** Task requirements **
No pictures, everything else exact: set down the entries in full.

┄┄┄┄┄┄┄┄┄┄

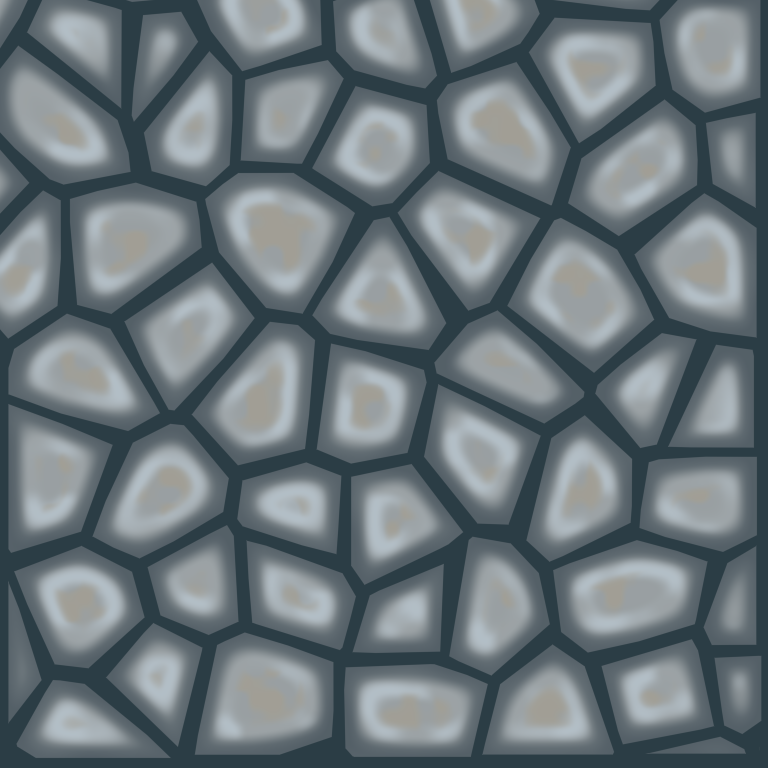
This texture is drawn by a Shadertoy shader. Its source:

```glsl
// Irregular flagstones set in dark slate mortar. Jittered Voronoi cells get
// straight, slightly tilted cuts; a softened distance to those cuts shades each
// stone from a dim rim through a pale cool ring to a faintly warm core.

const float GRID = 6.8;            // stones across the canvas
const float JITTER = 0.88;         // irregularity of stone centres
const float TILT = 0.20;           // range of cut angles, tapers the joints
const float ROUNDING = 110.0;      // higher keeps inner contours sharper

const vec3 MORTAR    = vec3(0.17, 0.24, 0.27);
const vec3 RIM_DARK  = vec3(0.33, 0.375, 0.405);
const vec3 RIM_LIGHT = vec3(0.43, 0.47, 0.49);
const vec3 FACE      = vec3(0.60, 0.625, 0.635);
const vec3 COOL_RING = vec3(0.70, 0.745, 0.775);
const vec3 WARM_CORE = vec3(0.64, 0.62, 0.57);

float hash(vec2 p) {
    vec3 q = fract(vec3(p.xyx) * 0.1031);
    q += dot(q, q.yzx + 33.33);
    return fract((q.x + q.y) * q.z);
}

vec2 hash2(vec2 p) {
    return vec2(hash(p + 17.3), hash(p + 71.9));
}

float noise(vec2 p) {
    vec2 i = floor(p), f = fract(p);
    f = f * f * (3.0 - 2.0 * f);
    vec2 e = vec2(0.0, 1.0);
    return mix(mix(hash(i), hash(i + e.yx), f.x),
               mix(hash(i + e.xy), hash(i + e.yy), f.x), f.y);
}

// Stone centre of a grid cell, in canvas units
vec2 stoneCentre(vec2 cell) {
    return (cell + 0.5 + JITTER * (hash2(cell) - 0.5)) / GRID;
}

vec2 nearestCell(vec2 p) {
    vec2 base = floor(p * GRID), best = base;
    float bestDist = 1e3;
    for (int y = -2; y <= 2; y++)
    for (int x = -2; x <= 2; x++) {
        vec2 cell = base + vec2(x, y);
        float dist = length(stoneCentre(cell) - p);
        if (dist < bestDist) { bestDist = dist; best = cell; }
    }
    return best;
}

// Distance to the cut facing one neighbour, positive inside the stone
float cutDistance(vec2 p, vec2 cell, vec2 neighbour) {
    vec2 a = stoneCentre(cell), b = stoneCentre(neighbour);
    vec2 middle = 0.5 * (a + b), normal = normalize(b - a);
    vec2 seed = cell * 3.7 + neighbour * 9.1;
    float angle = TILT * (hash(seed) - 0.5);
    vec2 tilted = normal + angle * vec2(-normal.y, normal.x);
    float inset = mix(0.006, 0.011, hash(seed + 5.0));
    return min(dot(middle - p, tilted) - inset,
               dot(middle - p, normal) - 0.006);
}

// x: exact distance to the stone outline, y: rounded distance
vec2 stoneDistance(vec2 p, float aspect) {
    vec2 cell = nearestCell(p);
    float border = min(aspect - p.x, p.y) - mix(0.008, 0.02, hash(cell + 3.0));
    if (stoneCentre(cell).y < 0.53) border = min(border, p.x - 0.011);
    float outline = border;
    float softSum = exp(-ROUNDING * border);
    for (int y = -2; y <= 2; y++)
    for (int x = -2; x <= 2; x++) {
        if (x == 0 && y == 0) continue;
        float d = cutDistance(p, cell, cell + vec2(x, y));
        outline = min(outline, d);
        softSum += exp(-ROUNDING * d);
    }
    return vec2(outline, -log(softSum) / ROUNDING);
}

vec3 stoneColour(vec2 p, float depth) {
    float cloud = noise(p * 17.0 + 4.0);
    float patches = noise(p * 24.0 + 31.0);
    float grain = noise(p * 45.0 + 12.0);

    // Dim rim, rising to the grey face
    float rimLight = 0.65 * smoothstep(-0.004, 0.018, depth) + 0.5 * (cloud - 0.4);
    vec3 colour = mix(RIM_DARK, RIM_LIGHT, clamp(rimLight, 0.0, 1.0));
    colour = mix(colour, FACE, smoothstep(0.007, 0.027, depth));

    // Patchy cool ring around the face
    float ring = smoothstep(0.013, 0.029, depth) * (1.0 - smoothstep(0.031, 0.046, depth));
    colour = mix(colour, COOL_RING, ring * mix(0.1, 1.0, smoothstep(0.2, 0.75, patches)));

    // Warm stain in the core
    float core = smoothstep(0.029, 0.044, depth) * smoothstep(0.35, 0.75, grain);
    return mix(colour, WARM_CORE, 0.75 * core);
}

void mainImage(out vec4 fragColor, in vec2 fragCoord) {
    vec2 p = fragCoord / iResolution.y;
    float pixel = 1.0 / iResolution.y;
    vec2 dist = stoneDistance(p, iResolution.x / iResolution.y);
    float coverage = smoothstep(-0.7 * pixel, 0.7 * pixel, dist.x);
    fragColor = vec4(mix(MORTAR, stoneColour(p, dist.y), coverage), 1.0);
}
```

┄┄┄┄┄┄┄┄┄┄

** Reply to the exercise **
This texture is drawn by a Shadertoy shader. Its source:

```glsl
// Irregular flagstones set in dark slate mortar. Jittered Voronoi cells get
// straight, slightly tilted cuts; a softened distance to those cuts shades each
// stone from a dim rim through a pale cool ring to a faintly warm core.

const float GRID = 6.8;            // stones across the canvas
const float JITTER = 0.88;         // irregularity of stone centres
const float TILT = 0.20;           // range of cut angles, tapers the joints
const float ROUNDING = 110.0;      // higher keeps inner contours sharper

const vec3 MORTAR    = vec3(0.17, 0.24, 0.27);
const vec3 RIM_DARK  = vec3(0.33, 0.375, 0.405);
const vec3 RIM_LIGHT = vec3(0.43, 0.47, 0.49);
const vec3 FACE      = vec3(0.60, 0.625, 0.635);
const vec3 COOL_RING = vec3(0.70, 0.745, 0.775);
const vec3 WARM_CORE = vec3(0.64, 0.62, 0.57);

float hash(vec2 p) {
    vec3 q = fract(vec3(p.xyx) * 0.1031);
    q += dot(q, q.yzx + 33.33);
    return fract((q.x + q.y) * q.z);
}

vec2 hash2(vec2 p) {
    return vec2(hash(p + 17.3), hash(p + 71.9));
}

float noise(vec2 p) {
    vec2 i = floor(p), f = fract(p);
    f = f * f * (3.0 - 2.0 * f);
    vec2 e = vec2(0.0, 1.0);
    return mix(mix(hash(i), hash(i + e.yx), f.x),
               mix(hash(i + e.xy), hash(i + e.yy), f.x), f.y);
}

// Stone centre of a grid cell, in canvas units
vec2 stoneCentre(vec2 cell) {
    return (cell + 0.5 + JITTER * (hash2(cell) - 0.5)) / GRID;
}

vec2 nearestCell(vec2 p) {
    vec2 base = floor(p * GRID), best = base;
    float bestDist = 1e3;
    for (int y = -2; y <= 2; y++)
    for (int x = -2; x <= 2; x++) {
        vec2 cell = base + vec2(x, y);
        float dist = length(stoneCentre(cell) - p);
        if (dist < bestDist) { bestDist = dist; best = cell; }
    }
    return best;
}

// Distance to the cut facing one neighbour, positive inside the stone
float cutDistance(vec2 p, vec2 cell, vec2 neighbour) {
    vec2 a = stoneCentre(cell), b = stoneCentre(neighbour);
    vec2 middle = 0.5 * (a + b), normal = normalize(b - a);
    vec2 seed = cell * 3.7 + neighbour * 9.1;
    float angle = TILT * (hash(seed) - 0.5);
    vec2 tilted = normal + angle * vec2(-normal.y, normal.x);
    float inset = mix(0.006, 0.011, hash(seed + 5.0));
    return min(dot(middle - p, tilted) - inset,
               dot(middle - p, normal) - 0.006);
}

// x: exact distance to the stone outline, y: rounded distance
vec2 stoneDistance(vec2 p, float aspect) {
    vec2 cell = nearestCell(p);
    float border = min(aspect - p.x, p.y) - mix(0.008, 0.02, hash(cell + 3.0));
    if (stoneCentre(cell).y < 0.53) border = min(border, p.x - 0.011);
    float outline = border;
    float softSum = exp(-ROUNDING * border);
    for (int y = -2; y <= 2; y++)
    for (int x = -2; x <= 2; x++) {
        if (x == 0 && y == 0) continue;
        float d = cutDistance(p, cell, cell + vec2(x, y));
        outline = min(outline, d);
        softSum += exp(-ROUNDING * d);
    }
    return vec2(outline, -log(softSum) / ROUNDING);
}

vec3 stoneColour(vec2 p, float depth) {
    float cloud = noise(p * 17.0 + 4.0);
    float patches = noise(p * 24.0 + 31.0);
    float grain = noise(p * 45.0 + 12.0);

    // Dim rim, rising to the grey face
    float rimLight = 0.65 * smoothstep(-0.004, 0.018, depth) + 0.5 * (cloud - 0.4);
    vec3 colour = mix(RIM_DARK, RIM_LIGHT, clamp(rimLight, 0.0, 1.0));
    colour = mix(colour, FACE, smoothstep(0.007, 0.027, depth));

    // Patchy cool ring around the face
    float ring = smoothstep(0.013, 0.029, depth) * (1.0 - smoothstep(0.031, 0.046, depth));
    colour = mix(colour, COOL_RING, ring * mix(0.1, 1.0, smoothstep(0.2, 0.75, patches)));

    // Warm stain in the core
    float core = smoothstep(0.029, 0.044, depth) * smoothstep(0.35, 0.75, grain);
    return mix(colour, WARM_CORE, 0.75 * core);
}

void mainImage(out vec4 fragColor, in vec2 fragCoord) {
    vec2 p = fragCoord / iResolution.y;
    float pixel = 1.0 / iResolution.y;
    vec2 dist = stoneDistance(p, iResolution.x / iResolution.y);
    float coverage = smoothstep(-0.7 * pixel, 0.7 * pixel, dist.x);
    fragColor = vec4(mix(MORTAR, stoneColour(p, dist.y), coverage), 1.0);
}
```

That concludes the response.